My hiking pace philosophy

Although army is long time behind, I can still put on some mileage with heavy gear (or so I believe), but when nights nor the days are warm I find myself trying to minimize all possible sweat (and moisture) there is. Did I mention the weather yet? So here is this thing weather, which dictates all your gear and speed. I’m aiming to move on a speed where I don’t break a sweat but still can cover some distance in relatively fast. It may sound unrealistic but that’s the goal, finding the sweet spot between generated heat versus speed. I’m also a walker. I need to walk and see the scenery change to stay happy: camp spot is the scene and still moment, hike trail is the feeling when you’re walking away and taking distance (gaining perspective) to things.

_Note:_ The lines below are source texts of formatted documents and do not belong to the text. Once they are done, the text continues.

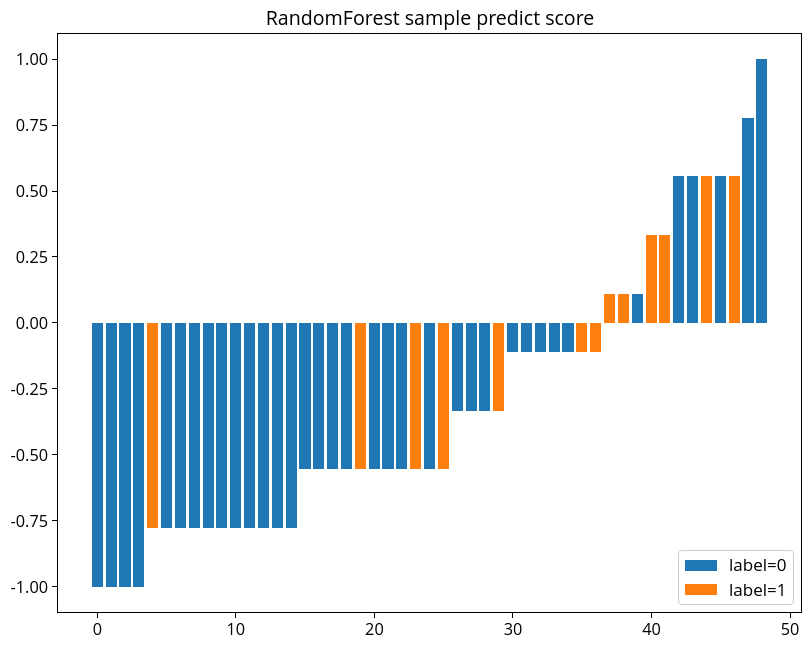
<!DOCTYPE html>
<html lang="en">
<head>
<meta charset="utf-8">
<title>RandomForest sample predict score</title>
<style>
:root {
  --paper: #fff;
  --ink: #000;
  --label-0: #1f77b4;
  --label-1: #ff7f0e;
  --legend-line: #ccc;
  --x-step: 13.857px;
  --y-step: 65.92px;
  --unit: 263.7px;
}
* { box-sizing: border-box; margin: 0; padding: 0; }
html, body { width: 812px; height: 649px; overflow: hidden; background: var(--paper); }
.chart {
  position: relative; width: 812px; height: 649px; overflow: hidden;
  color: var(--ink); font: 16.3px/24px "Open Sans", "Noto Sans", sans-serif;
}
.title {
  position: absolute; left: 57px; top: 4px; width: 746px;
  font-size: 19.6px; font-weight: 400; line-height: 28px; text-align: center;
}
.frame { position: absolute; left: 57px; top: 33px; width: 745px; height: 580px; border: 1px solid var(--ink); }

.y-axis { position: absolute; left: 0; top: 26.3px; width: 57px; display: flex; flex-direction: column; list-style: none; }
.y-axis li {
  height: var(--y-step); display: flex; align-items: center; justify-content: flex-end; gap: 4px;
}
.y-axis li::after { content: ""; width: 5px; height: 1px; background: var(--ink); }

.x-axis {
  position: absolute; left: 28px; top: 613px; list-style: none;
  display: grid; grid-template-columns: repeat(6, calc(var(--x-step) * 10));
}
.x-axis li { display: flex; flex-direction: column; align-items: center; }
.x-axis li::before { content: ""; width: 1px; height: 5px; margin-bottom: -1px; background: var(--ink); }

.bars {
  position: absolute; left: 90.4px; top: 59.3px; height: calc(var(--unit) * 2);
  display: grid; grid-template-columns: repeat(49, var(--x-step)); justify-items: center;
}
.bars i { width: 11.1px; height: calc(var(--unit) * var(--score)); background: var(--label-0); }
.bars .one { background: var(--label-1); }
.neg { margin-top: var(--unit); }
.pos { margin-top: calc(var(--unit) * (1 - var(--score))); }
.s9 { --score: 1; }
.s7 { --score: .7778; }
.s5 { --score: .5556; }
.s3 { --score: .3333; }
.s1 { --score: .1111; }

.legend {
  position: absolute; left: 678px; top: 550px; width: 116px; height: 55px; padding: 2px 0 0 6px;
  background: var(--paper); border: 1px solid var(--legend-line); border-radius: 4px;
  list-style: none; font-size: 17px;
}
.legend li { height: 24.6px; display: flex; align-items: center; gap: 12px; }
.legend li::before { content: ""; width: 32px; height: 11px; background: var(--label-0); }
.legend .one::before { background: var(--label-1); }
</style>
</head>
<body>
<main class="chart">
  <h1 class="title">RandomForest sample predict score</h1>
  <div class="frame"></div>

  <ul class="y-axis">
    <li>1.00</li><li>0.75</li><li>0.50</li><li>0.25</li><li>0.00</li>
    <li>-0.25</li><li>-0.50</li><li>-0.75</li><li>-1.00</li>
  </ul>

  <div class="bars" role="img" aria-label="Predict score of 49 samples in ascending order, coloured by label">
    <i class="neg s9"></i><i class="neg s9"></i><i class="neg s9"></i><i class="neg s9"></i>
    <i class="neg s7 one"></i>
    <i class="neg s7"></i><i class="neg s7"></i><i class="neg s7"></i><i class="neg s7"></i><i class="neg s7"></i>
    <i class="neg s7"></i><i class="neg s7"></i><i class="neg s7"></i><i class="neg s7"></i><i class="neg s7"></i>
    <i class="neg s5"></i><i class="neg s5"></i><i class="neg s5"></i><i class="neg s5"></i>
    <i class="neg s5 one"></i>
    <i class="neg s5"></i><i class="neg s5"></i><i class="neg s5"></i>
    <i class="neg s5 one"></i><i class="neg s5"></i><i class="neg s5 one"></i>
    <i class="neg s3"></i><i class="neg s3"></i><i class="neg s3"></i><i class="neg s3 one"></i>
    <i class="neg s1"></i><i class="neg s1"></i><i class="neg s1"></i><i class="neg s1"></i><i class="neg s1"></i>
    <i class="neg s1 one"></i><i class="neg s1 one"></i>
    <i class="pos s1 one"></i><i class="pos s1 one"></i><i class="pos s1"></i>
    <i class="pos s3 one"></i><i class="pos s3 one"></i>
    <i class="pos s5"></i><i class="pos s5"></i><i class="pos s5 one"></i><i class="pos s5"></i><i class="pos s5 one"></i>
    <i class="pos s7"></i><i class="pos s9"></i>
  </div>

  <ul class="x-axis">
    <li>0</li><li>10</li><li>20</li><li>30</li><li>40</li><li>50</li>
  </ul>

  <ul class="legend">
    <li>label=0</li>
    <li class="one">label=1</li>
  </ul>
</main>
</body>
</html>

My, rucksack Savotta Jääkäri XL. Greatly expendable with MOLLE-system.

Even if you invest more than average money on winter gear you’re going to be carrying around a lot heavier rucksack than during summer. Basically you need more of everything. More clothes, more food, more insulation to your sleeping system, and more gear like snow shovels and snow shoes. All adds up to load you are carrying (possible) in deep snow while wearing snow shoes or skis.

Estimating my winter hiking pace

Assuming many of the blogs are right about how much slower hiking pace in winter will be, I’m facing at least 25-50% decrease in speed. As I’ve never clocked my walking or hiking speed I started be clocking part of my hike last weekend.

Picture from clocked hike

Route I took was very variable. There was climbs, dense forest, hard down hills (vertical drops) and rest of the walk was light up hill. In an hour I had done three kilo meters. In that time I had stopped only briefly to check the map. All gear adjustments done before, I think this is reliable result.

I’m going to calculate my final route (before final testing in deep snow environment) so that I would be 50% slower. I hope that’s a safe margin, as I also found this post giving a lengthy list of risks solo hiking. Although I think the greatest risk still is moisture and lack of warmth due to it, I’m still going to double check I have all risks minimised. Oh and the wolves… I still need to figure out what to do about the wolves.

Find out my questions about wolves and other winter hiking mysteries here!

Leave a Reply

Your email address will not be published. Required fields are marked *